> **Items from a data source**
######

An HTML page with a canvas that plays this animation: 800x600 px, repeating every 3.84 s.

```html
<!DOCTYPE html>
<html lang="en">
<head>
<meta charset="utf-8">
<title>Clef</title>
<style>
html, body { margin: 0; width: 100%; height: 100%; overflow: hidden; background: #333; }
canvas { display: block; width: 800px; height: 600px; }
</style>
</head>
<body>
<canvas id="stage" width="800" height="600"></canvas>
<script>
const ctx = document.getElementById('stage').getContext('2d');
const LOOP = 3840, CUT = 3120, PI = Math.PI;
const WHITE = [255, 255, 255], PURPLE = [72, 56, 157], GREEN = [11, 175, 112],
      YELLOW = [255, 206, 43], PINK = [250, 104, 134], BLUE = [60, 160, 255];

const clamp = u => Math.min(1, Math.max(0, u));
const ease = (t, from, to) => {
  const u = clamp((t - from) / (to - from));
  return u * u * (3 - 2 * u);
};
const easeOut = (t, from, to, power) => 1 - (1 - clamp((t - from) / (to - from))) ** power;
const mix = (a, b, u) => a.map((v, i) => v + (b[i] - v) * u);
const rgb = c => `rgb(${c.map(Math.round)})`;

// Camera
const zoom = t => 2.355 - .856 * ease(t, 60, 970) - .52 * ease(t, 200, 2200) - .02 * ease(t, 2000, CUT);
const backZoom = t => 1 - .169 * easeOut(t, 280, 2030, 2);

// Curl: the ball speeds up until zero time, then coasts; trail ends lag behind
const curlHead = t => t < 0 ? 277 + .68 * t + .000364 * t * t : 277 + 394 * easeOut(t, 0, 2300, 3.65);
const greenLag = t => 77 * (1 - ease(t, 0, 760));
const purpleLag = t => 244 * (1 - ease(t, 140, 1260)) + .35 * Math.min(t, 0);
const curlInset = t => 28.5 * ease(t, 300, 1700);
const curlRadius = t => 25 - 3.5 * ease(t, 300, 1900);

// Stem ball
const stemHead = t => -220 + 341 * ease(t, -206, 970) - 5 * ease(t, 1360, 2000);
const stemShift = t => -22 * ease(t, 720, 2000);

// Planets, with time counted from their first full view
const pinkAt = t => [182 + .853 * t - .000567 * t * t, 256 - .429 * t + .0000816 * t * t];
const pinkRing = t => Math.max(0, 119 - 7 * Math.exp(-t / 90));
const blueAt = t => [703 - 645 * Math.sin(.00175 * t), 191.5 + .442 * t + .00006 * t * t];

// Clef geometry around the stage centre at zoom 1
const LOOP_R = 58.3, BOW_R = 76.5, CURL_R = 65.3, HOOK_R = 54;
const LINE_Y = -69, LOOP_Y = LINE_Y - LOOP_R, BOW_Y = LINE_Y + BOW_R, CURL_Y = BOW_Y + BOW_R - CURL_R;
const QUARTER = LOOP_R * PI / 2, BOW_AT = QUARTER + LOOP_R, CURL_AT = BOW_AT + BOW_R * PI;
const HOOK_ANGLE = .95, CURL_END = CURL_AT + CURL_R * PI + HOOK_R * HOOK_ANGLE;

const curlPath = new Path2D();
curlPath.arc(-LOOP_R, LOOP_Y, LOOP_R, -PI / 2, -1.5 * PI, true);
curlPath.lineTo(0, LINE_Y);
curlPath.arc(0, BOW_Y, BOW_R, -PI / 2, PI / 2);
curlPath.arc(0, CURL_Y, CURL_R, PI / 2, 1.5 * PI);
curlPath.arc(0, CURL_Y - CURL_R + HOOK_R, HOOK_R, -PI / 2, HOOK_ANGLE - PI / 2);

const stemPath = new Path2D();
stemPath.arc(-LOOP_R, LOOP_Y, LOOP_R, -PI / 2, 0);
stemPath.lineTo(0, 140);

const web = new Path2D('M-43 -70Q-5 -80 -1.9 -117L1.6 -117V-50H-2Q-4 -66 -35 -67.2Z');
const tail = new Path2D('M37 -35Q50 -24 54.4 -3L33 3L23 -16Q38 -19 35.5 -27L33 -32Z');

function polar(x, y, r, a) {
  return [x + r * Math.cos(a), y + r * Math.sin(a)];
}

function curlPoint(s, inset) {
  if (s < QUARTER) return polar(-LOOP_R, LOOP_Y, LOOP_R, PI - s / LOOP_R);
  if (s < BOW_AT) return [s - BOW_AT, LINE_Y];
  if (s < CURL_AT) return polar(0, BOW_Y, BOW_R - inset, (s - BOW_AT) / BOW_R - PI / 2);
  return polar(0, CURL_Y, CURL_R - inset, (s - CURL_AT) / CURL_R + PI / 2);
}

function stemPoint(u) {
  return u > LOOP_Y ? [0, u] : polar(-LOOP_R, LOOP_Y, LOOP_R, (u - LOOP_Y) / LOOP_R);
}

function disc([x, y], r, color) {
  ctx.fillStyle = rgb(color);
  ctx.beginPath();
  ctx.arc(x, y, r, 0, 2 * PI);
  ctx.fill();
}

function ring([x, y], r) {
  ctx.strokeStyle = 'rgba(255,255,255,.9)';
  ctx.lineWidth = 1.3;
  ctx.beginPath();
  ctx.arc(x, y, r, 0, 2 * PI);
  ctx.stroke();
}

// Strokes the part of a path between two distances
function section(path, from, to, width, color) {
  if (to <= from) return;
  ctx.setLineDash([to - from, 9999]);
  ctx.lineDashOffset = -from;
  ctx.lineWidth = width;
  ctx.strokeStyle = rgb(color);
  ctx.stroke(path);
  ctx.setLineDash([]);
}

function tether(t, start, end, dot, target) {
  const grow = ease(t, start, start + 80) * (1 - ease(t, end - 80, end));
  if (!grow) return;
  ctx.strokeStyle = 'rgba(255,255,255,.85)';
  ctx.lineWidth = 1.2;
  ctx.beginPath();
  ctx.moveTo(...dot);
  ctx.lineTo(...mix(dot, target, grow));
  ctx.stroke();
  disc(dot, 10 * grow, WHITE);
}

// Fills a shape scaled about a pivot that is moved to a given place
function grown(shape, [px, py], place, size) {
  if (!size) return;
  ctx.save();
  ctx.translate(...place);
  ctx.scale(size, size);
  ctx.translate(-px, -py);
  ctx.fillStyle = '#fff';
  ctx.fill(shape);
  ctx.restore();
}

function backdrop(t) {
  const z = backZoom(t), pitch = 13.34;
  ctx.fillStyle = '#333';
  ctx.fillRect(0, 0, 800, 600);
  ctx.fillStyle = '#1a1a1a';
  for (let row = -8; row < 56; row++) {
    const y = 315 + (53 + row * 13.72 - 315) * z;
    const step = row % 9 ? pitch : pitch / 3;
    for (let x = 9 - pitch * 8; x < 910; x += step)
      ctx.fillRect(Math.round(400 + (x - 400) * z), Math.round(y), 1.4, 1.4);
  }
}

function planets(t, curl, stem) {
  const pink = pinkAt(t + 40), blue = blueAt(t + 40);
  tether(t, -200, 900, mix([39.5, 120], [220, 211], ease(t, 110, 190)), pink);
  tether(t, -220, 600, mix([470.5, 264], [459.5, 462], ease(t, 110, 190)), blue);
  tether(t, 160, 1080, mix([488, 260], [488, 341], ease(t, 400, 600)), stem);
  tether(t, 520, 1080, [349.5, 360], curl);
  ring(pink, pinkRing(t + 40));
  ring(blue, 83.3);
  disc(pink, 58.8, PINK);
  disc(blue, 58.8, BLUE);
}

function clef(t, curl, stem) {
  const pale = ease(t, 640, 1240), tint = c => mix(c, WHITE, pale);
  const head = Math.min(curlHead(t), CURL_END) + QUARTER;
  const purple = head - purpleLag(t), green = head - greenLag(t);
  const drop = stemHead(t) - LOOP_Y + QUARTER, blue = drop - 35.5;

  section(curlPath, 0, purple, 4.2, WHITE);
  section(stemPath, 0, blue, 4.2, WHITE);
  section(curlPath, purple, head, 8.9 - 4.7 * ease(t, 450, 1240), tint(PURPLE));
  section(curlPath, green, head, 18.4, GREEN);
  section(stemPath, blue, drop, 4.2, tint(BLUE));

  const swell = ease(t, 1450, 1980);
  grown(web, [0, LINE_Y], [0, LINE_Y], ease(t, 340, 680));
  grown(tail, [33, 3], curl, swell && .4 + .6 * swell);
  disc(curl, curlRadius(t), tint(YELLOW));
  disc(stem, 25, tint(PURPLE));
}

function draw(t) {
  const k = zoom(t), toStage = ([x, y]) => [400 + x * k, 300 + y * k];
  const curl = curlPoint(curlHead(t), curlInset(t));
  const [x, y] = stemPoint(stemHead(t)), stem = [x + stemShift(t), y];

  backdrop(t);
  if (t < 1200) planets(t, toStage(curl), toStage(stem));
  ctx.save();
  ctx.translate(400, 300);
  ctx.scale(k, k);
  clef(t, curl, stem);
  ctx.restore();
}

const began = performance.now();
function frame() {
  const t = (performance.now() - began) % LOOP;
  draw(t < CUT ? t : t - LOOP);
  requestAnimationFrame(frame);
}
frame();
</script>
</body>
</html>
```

######

> **TASK**
If a line in the data above includes the string "disc", copy it.

> **RESULT FOR THIS EXERCISE**
function disc([x, y], r, color) {
  disc(dot, 10 * grow, WHITE);
  disc(pink, 58.8, PINK);
  disc(blue, 58.8, BLUE);
  disc(curl, curlRadius(t), tint(YELLOW));
  disc(stem, 25, tint(PURPLE));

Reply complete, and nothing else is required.